A few weeks ago something dire happened. For no apparent reason, some distant memory was triggered by some unknown stimulus, and I realized if I let myself, I could hear Bach's Toccata and Fugue in D Minor in my head. - If that name doesn't ring a bell, think back to Captian Nemo's organ playing in 20,000 Leagues Under the Sea, and you'll know what I'm talking about. - While for some this might sound like a worthy skill, for me it's a like a bad flashback. My brain quite literally came into existence to that music. Live. On the Organ. At home. All the time. By the time I was 8, it had become a threat, a quick jump by my father to the organ bench, hands poised, "Clean your room now, or else..." - My husband was forced to clean to Disco. It produces similar childhood trauma, the result of which leaves us in constant need of a housekeeper.

Imagination Bodies Forth
I get asked a lot of questions about my background, how I got into metalsmithing, was my family artistic, and so on. I've let slip more than once that I grew up in a musical household, where the "3 B's" were Bach, Beethoven, and Brubeck. 

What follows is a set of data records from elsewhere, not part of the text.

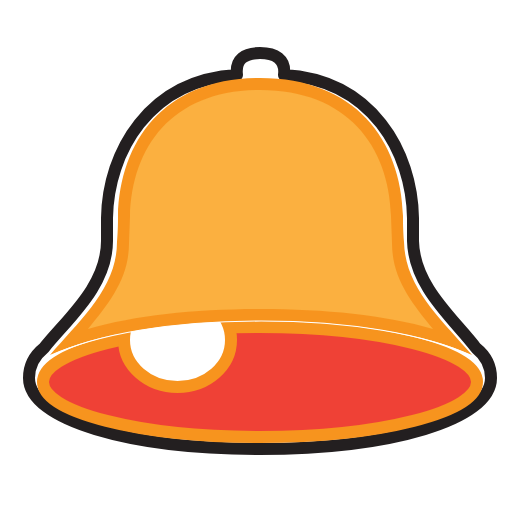
<!DOCTYPE html>
<html lang="en">
<head>
<meta charset="utf-8">
<title>Bell</title>
<style>
:root { --paper: #fff; --ink: #231f20; --gold: #fbb040; --orange: #f7941e; --red: #ef4136; }
html, body { margin: 0; background: var(--paper); overflow: hidden; }
svg { display: block; width: 512px; height: 512px; }
.outline { fill: var(--paper); stroke: var(--ink); stroke-width: 12; stroke-linejoin: round; }
.mouth { fill: var(--red); stroke: var(--orange); stroke-width: 12; }
.clapper { fill: var(--paper); stroke: var(--orange); stroke-width: 12; }
.rim { fill: var(--orange); }
.dome { fill: var(--gold); }
.lip { fill: none; stroke: var(--paper); stroke-width: 1.2; }
</style>
</head>
<body>
<svg viewBox="0 0 512 512" role="img" aria-label="Golden bell with a red mouth">
  <path class="outline" d="M237 75C235 59 245 53 260 53S286 59 284 75C372 80 412 152 413 218V241C414 287 455 320 476 348C486 356 491 367 491 378C491 420 390 449 260 449S29 420 29 378C29 367 34 356 44 348C66 320 107 287 107 241V218C108 152 149 80 237 75Z"/>
  <ellipse class="mouth" cx="260" cy="382" rx="217" ry="55"/>
  <ellipse class="clapper" cx="177.500" cy="340" rx="53.500" ry="47"/>
  <path class="rim" d="M50 355C80 320 117 288 117 242C118 230 118 222 118 216C120 140 165 78 260 78S401 140 403 216C403 222 403 230 404 242C405 288 442 320 472 355C425 334 350 321 261 321S97 334 50 355Z"/>
  <path class="dome" d="M88 329C110 302 129 278 129 243L130 216C132 146 173 90 260 90S389 146 391 216L392 243C392 278 411 302 433 329C385 315 325 309 261 309S136 315 88 329Z"/>
  <path class="lip" d="M50 356C97 334 172 321 261 321S425 334 472 356"/>
</svg>
</body>
</html>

I've talked often about the Brubeck part, but I've never disclosed much of the Bach side. Beethoven...there was a music box in my room that played a chimy version of Patetique. I can remember screaming from my baby bed for the baby sitter to reach an arm around the door and pull the string for the fifth time. I must have been about 2. Moonlight Sonata is humanity at it's most sublime. For me, Beethoven just is.

Bach on the other hand is tough. I love Bach...for strings...and strings alone. Yo Yo Ma or Joshua Bell playing Bach, and I could just about forget that humans are usually a fear based war loving sort that frequently lack logic or compassion. Bach for organ...that's another story. Not a pretty one. I like crazy circus or movie theater Whirlitzers or a funky solo on a Moog from the 1960's or 70's. Pipe organs, however, are a no go. I listened to too many of them live as a kid. Like people who've had one too many drinks and will go raving mad if they take another, or Inspector Clueseau's boss who devolves into nervous ticks at the mere mention of Peter Seller's famous clumsy character, the sound of a church organ, and I start seeing the benefit of a solitary padded room and meals slid under the door.

Imagination Bodies Forth
(pages 1-2)

But a few days after I realized I still knew Toccata and Fugue in D Minor by heart (in my head, not to play, you understand), I suddenly understood that my work is forever shaped by Bach's compositions. The layers, the parts that move independently or in tandem, the somewhat strange need to put mokume gane, Eastern repousse, and Russian filigree into the same piece, this increasingly complex design agenda of mine is not simply because I have the chops to pull it off. It's because, as lovely as a simple melody can be, it's never enough to consume and fulfill my brain that is so hard wired for counterpoint.

Portrait of Skyler
colored pencil on deerskin vellum
(Creating this portrait gave me the idea for
the repousse bound book.)
Most people have to choose whether to go deeper or wider in their life's work. I always end up doing both. Some days the stress of doing so feels like I will follow in paternal DNA patterns and blow out at a young age (that side of the family is super smart but unfortunately also charter members of the Heart Attack or Stroke by 50 Club). Realizing that what is engaging, mesmerizing actually, about fugues, that they epitomize simultaneously going both deeper and wider with an idea, might just have provided me with the sanity of acceptance. One idea, one motif, turned on its head, played at the same time, over and over, layer upon layer, all together, at once. Bach was onto something. Maybe, so am I.